TASK DESCRIPTION :: Retype the entries exactly, but skip the pictures.

RECORDS SUPPLIED ::
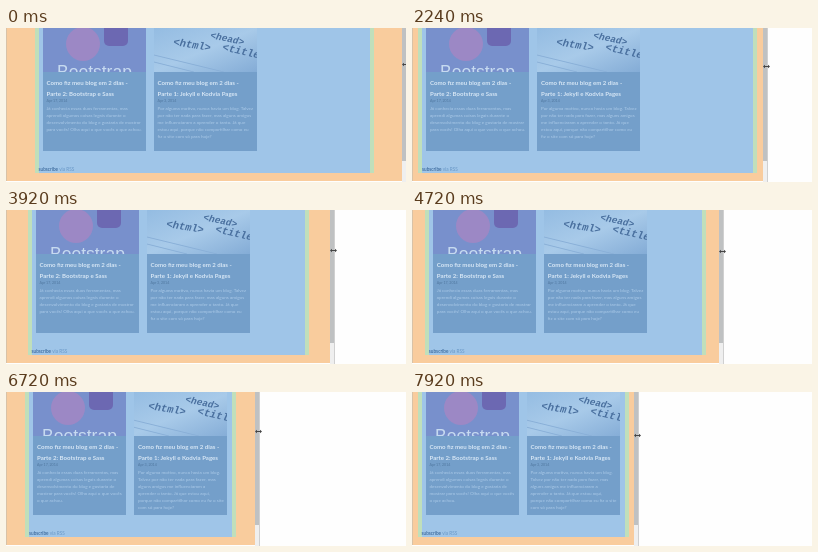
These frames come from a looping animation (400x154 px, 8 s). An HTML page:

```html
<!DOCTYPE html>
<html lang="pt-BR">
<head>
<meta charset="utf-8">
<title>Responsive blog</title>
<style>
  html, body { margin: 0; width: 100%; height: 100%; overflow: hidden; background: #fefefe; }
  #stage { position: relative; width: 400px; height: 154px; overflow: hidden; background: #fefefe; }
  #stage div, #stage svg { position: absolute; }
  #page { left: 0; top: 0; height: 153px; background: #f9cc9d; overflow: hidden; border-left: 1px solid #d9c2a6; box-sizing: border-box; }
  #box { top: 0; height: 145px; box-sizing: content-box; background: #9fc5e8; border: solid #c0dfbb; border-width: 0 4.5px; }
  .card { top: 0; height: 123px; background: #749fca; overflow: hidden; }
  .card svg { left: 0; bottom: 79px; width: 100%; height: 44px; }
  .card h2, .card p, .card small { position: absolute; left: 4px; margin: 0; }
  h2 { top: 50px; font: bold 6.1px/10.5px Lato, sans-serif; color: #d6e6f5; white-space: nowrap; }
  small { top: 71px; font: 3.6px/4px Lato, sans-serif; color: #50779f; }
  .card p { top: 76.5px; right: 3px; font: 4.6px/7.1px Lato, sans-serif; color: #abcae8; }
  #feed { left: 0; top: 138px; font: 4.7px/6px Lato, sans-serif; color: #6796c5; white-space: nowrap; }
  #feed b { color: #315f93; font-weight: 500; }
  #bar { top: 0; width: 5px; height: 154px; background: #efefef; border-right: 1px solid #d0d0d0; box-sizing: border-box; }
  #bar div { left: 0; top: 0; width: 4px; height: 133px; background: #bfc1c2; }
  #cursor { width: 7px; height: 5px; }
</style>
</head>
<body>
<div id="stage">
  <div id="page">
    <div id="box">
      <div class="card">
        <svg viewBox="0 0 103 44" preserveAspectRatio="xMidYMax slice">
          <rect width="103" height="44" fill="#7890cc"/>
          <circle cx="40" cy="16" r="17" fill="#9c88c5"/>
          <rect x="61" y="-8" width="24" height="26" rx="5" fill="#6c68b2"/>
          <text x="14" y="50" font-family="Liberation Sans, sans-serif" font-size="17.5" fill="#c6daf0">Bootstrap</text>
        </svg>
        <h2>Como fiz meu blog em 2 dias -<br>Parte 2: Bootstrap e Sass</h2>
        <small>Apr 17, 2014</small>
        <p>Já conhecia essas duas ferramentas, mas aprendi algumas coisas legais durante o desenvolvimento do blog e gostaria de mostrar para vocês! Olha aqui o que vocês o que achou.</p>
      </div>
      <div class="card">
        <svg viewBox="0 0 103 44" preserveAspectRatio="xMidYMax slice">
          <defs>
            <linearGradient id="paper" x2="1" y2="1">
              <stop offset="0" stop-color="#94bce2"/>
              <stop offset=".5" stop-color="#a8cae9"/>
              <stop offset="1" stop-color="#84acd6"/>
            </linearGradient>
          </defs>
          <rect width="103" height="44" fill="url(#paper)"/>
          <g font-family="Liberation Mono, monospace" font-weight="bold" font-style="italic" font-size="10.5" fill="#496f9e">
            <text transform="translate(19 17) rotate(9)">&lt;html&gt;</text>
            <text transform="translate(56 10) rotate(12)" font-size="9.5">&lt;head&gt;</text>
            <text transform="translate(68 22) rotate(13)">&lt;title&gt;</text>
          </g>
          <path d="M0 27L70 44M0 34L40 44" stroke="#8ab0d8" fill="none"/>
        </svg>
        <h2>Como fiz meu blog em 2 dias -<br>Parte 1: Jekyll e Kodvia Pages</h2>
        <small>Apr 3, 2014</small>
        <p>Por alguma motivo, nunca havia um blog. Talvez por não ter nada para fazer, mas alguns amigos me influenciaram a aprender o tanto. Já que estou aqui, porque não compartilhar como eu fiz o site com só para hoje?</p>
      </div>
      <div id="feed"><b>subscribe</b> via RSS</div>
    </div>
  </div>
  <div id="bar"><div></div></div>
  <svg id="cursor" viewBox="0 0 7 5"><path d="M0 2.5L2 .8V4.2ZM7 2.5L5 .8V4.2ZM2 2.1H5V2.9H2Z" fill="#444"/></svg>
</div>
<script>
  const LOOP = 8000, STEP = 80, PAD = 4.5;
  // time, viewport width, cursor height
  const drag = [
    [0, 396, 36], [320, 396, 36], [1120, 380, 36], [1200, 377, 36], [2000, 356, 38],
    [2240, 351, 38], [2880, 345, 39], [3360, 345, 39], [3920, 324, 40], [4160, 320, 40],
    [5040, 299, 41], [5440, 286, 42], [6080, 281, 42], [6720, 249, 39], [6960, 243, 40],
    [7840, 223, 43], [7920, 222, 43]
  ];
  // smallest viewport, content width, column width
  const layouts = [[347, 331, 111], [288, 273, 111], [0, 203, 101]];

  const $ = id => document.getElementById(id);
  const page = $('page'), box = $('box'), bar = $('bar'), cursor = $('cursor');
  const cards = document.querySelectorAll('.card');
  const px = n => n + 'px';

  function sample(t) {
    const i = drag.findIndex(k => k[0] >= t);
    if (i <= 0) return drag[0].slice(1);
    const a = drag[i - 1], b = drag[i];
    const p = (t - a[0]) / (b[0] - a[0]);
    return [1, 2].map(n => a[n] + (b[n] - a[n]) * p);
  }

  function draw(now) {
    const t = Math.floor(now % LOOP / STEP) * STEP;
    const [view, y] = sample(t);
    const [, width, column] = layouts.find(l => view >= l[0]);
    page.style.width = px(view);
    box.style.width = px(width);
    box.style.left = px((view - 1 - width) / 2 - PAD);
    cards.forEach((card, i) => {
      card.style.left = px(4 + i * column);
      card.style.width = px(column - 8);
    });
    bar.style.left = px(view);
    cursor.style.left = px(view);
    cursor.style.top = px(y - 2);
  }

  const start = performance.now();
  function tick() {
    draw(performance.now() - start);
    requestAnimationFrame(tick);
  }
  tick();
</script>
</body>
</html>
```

RESPONSE TO THIS TASK ::
These frames come from a looping animation (400x154 px, 8 s). An HTML page:

```html
<!DOCTYPE html>
<html lang="pt-BR">
<head>
<meta charset="utf-8">
<title>Responsive blog</title>
<style>
  html, body { margin: 0; width: 100%; height: 100%; overflow: hidden; background: #fefefe; }
  #stage { position: relative; width: 400px; height: 154px; overflow: hidden; background: #fefefe; }
  #stage div, #stage svg { position: absolute; }
  #page { left: 0; top: 0; height: 153px; background: #f9cc9d; overflow: hidden; border-left: 1px solid #d9c2a6; box-sizing: border-box; }
  #box { top: 0; height: 145px; box-sizing: content-box; background: #9fc5e8; border: solid #c0dfbb; border-width: 0 4.5px; }
  .card { top: 0; height: 123px; background: #749fca; overflow: hidden; }
  .card svg { left: 0; bottom: 79px; width: 100%; height: 44px; }
  .card h2, .card p, .card small { position: absolute; left: 4px; margin: 0; }
  h2 { top: 50px; font: bold 6.1px/10.5px Lato, sans-serif; color: #d6e6f5; white-space: nowrap; }
  small { top: 71px; font: 3.6px/4px Lato, sans-serif; color: #50779f; }
  .card p { top: 76.5px; right: 3px; font: 4.6px/7.1px Lato, sans-serif; color: #abcae8; }
  #feed { left: 0; top: 138px; font: 4.7px/6px Lato, sans-serif; color: #6796c5; white-space: nowrap; }
  #feed b { color: #315f93; font-weight: 500; }
  #bar { top: 0; width: 5px; height: 154px; background: #efefef; border-right: 1px solid #d0d0d0; box-sizing: border-box; }
  #bar div { left: 0; top: 0; width: 4px; height: 133px; background: #bfc1c2; }
  #cursor { width: 7px; height: 5px; }
</style>
</head>
<body>
<div id="stage">
  <div id="page">
    <div id="box">
      <div class="card">
        <svg viewBox="0 0 103 44" preserveAspectRatio="xMidYMax slice">
          <rect width="103" height="44" fill="#7890cc"/>
          <circle cx="40" cy="16" r="17" fill="#9c88c5"/>
          <rect x="61" y="-8" width="24" height="26" rx="5" fill="#6c68b2"/>
          <text x="14" y="50" font-family="Liberation Sans, sans-serif" font-size="17.5" fill="#c6daf0">Bootstrap</text>
        </svg>
        <h2>Como fiz meu blog em 2 dias -<br>Parte 2: Bootstrap e Sass</h2>
        <small>Apr 17, 2014</small>
        <p>Já conhecia essas duas ferramentas, mas aprendi algumas coisas legais durante o desenvolvimento do blog e gostaria de mostrar para vocês! Olha aqui o que vocês o que achou.</p>
      </div>
      <div class="card">
        <svg viewBox="0 0 103 44" preserveAspectRatio="xMidYMax slice">
          <defs>
            <linearGradient id="paper" x2="1" y2="1">
              <stop offset="0" stop-color="#94bce2"/>
              <stop offset=".5" stop-color="#a8cae9"/>
              <stop offset="1" stop-color="#84acd6"/>
            </linearGradient>
          </defs>
          <rect width="103" height="44" fill="url(#paper)"/>
          <g font-family="Liberation Mono, monospace" font-weight="bold" font-style="italic" font-size="10.5" fill="#496f9e">
            <text transform="translate(19 17) rotate(9)">&lt;html&gt;</text>
            <text transform="translate(56 10) rotate(12)" font-size="9.5">&lt;head&gt;</text>
            <text transform="translate(68 22) rotate(13)">&lt;title&gt;</text>
          </g>
          <path d="M0 27L70 44M0 34L40 44" stroke="#8ab0d8" fill="none"/>
        </svg>
        <h2>Como fiz meu blog em 2 dias -<br>Parte 1: Jekyll e Kodvia Pages</h2>
        <small>Apr 3, 2014</small>
        <p>Por alguma motivo, nunca havia um blog. Talvez por não ter nada para fazer, mas alguns amigos me influenciaram a aprender o tanto. Já que estou aqui, porque não compartilhar como eu fiz o site com só para hoje?</p>
      </div>
      <div id="feed"><b>subscribe</b> via RSS</div>
    </div>
  </div>
  <div id="bar"><div></div></div>
  <svg id="cursor" viewBox="0 0 7 5"><path d="M0 2.5L2 .8V4.2ZM7 2.5L5 .8V4.2ZM2 2.1H5V2.9H2Z" fill="#444"/></svg>
</div>
<script>
  const LOOP = 8000, STEP = 80, PAD = 4.5;
  // time, viewport width, cursor height
  const drag = [
    [0, 396, 36], [320, 396, 36], [1120, 380, 36], [1200, 377, 36], [2000, 356, 38],
    [2240, 351, 38], [2880, 345, 39], [3360, 345, 39], [3920, 324, 40], [4160, 320, 40],
    [5040, 299, 41], [5440, 286, 42], [6080, 281, 42], [6720, 249, 39], [6960, 243, 40],
    [7840, 223, 43], [7920, 222, 43]
  ];
  // smallest viewport, content width, column width
  const layouts = [[347, 331, 111], [288, 273, 111], [0, 203, 101]];

  const $ = id => document.getElementById(id);
  const page = $('page'), box = $('box'), bar = $('bar'), cursor = $('cursor');
  const cards = document.querySelectorAll('.card');
  const px = n => n + 'px';

  function sample(t) {
    const i = drag.findIndex(k => k[0] >= t);
    if (i <= 0) return drag[0].slice(1);
    const a = drag[i - 1], b = drag[i];
    const p = (t - a[0]) / (b[0] - a[0]);
    return [1, 2].map(n => a[n] + (b[n] - a[n]) * p);
  }

  function draw(now) {
    const t = Math.floor(now % LOOP / STEP) * STEP;
    const [view, y] = sample(t);
    const [, width, column] = layouts.find(l => view >= l[0]);
    page.style.width = px(view);
    box.style.width = px(width);
    box.style.left = px((view - 1 - width) / 2 - PAD);
    cards.forEach((card, i) => {
      card.style.left = px(4 + i * column);
      card.style.width = px(column - 8);
    });
    bar.style.left = px(view);
    cursor.style.left = px(view);
    cursor.style.top = px(y - 2);
  }

  const start = performance.now();
  function tick() {
    draw(performance.now() - start);
    requestAnimationFrame(tick);
  }
  tick();
</script>
</body>
</html>
```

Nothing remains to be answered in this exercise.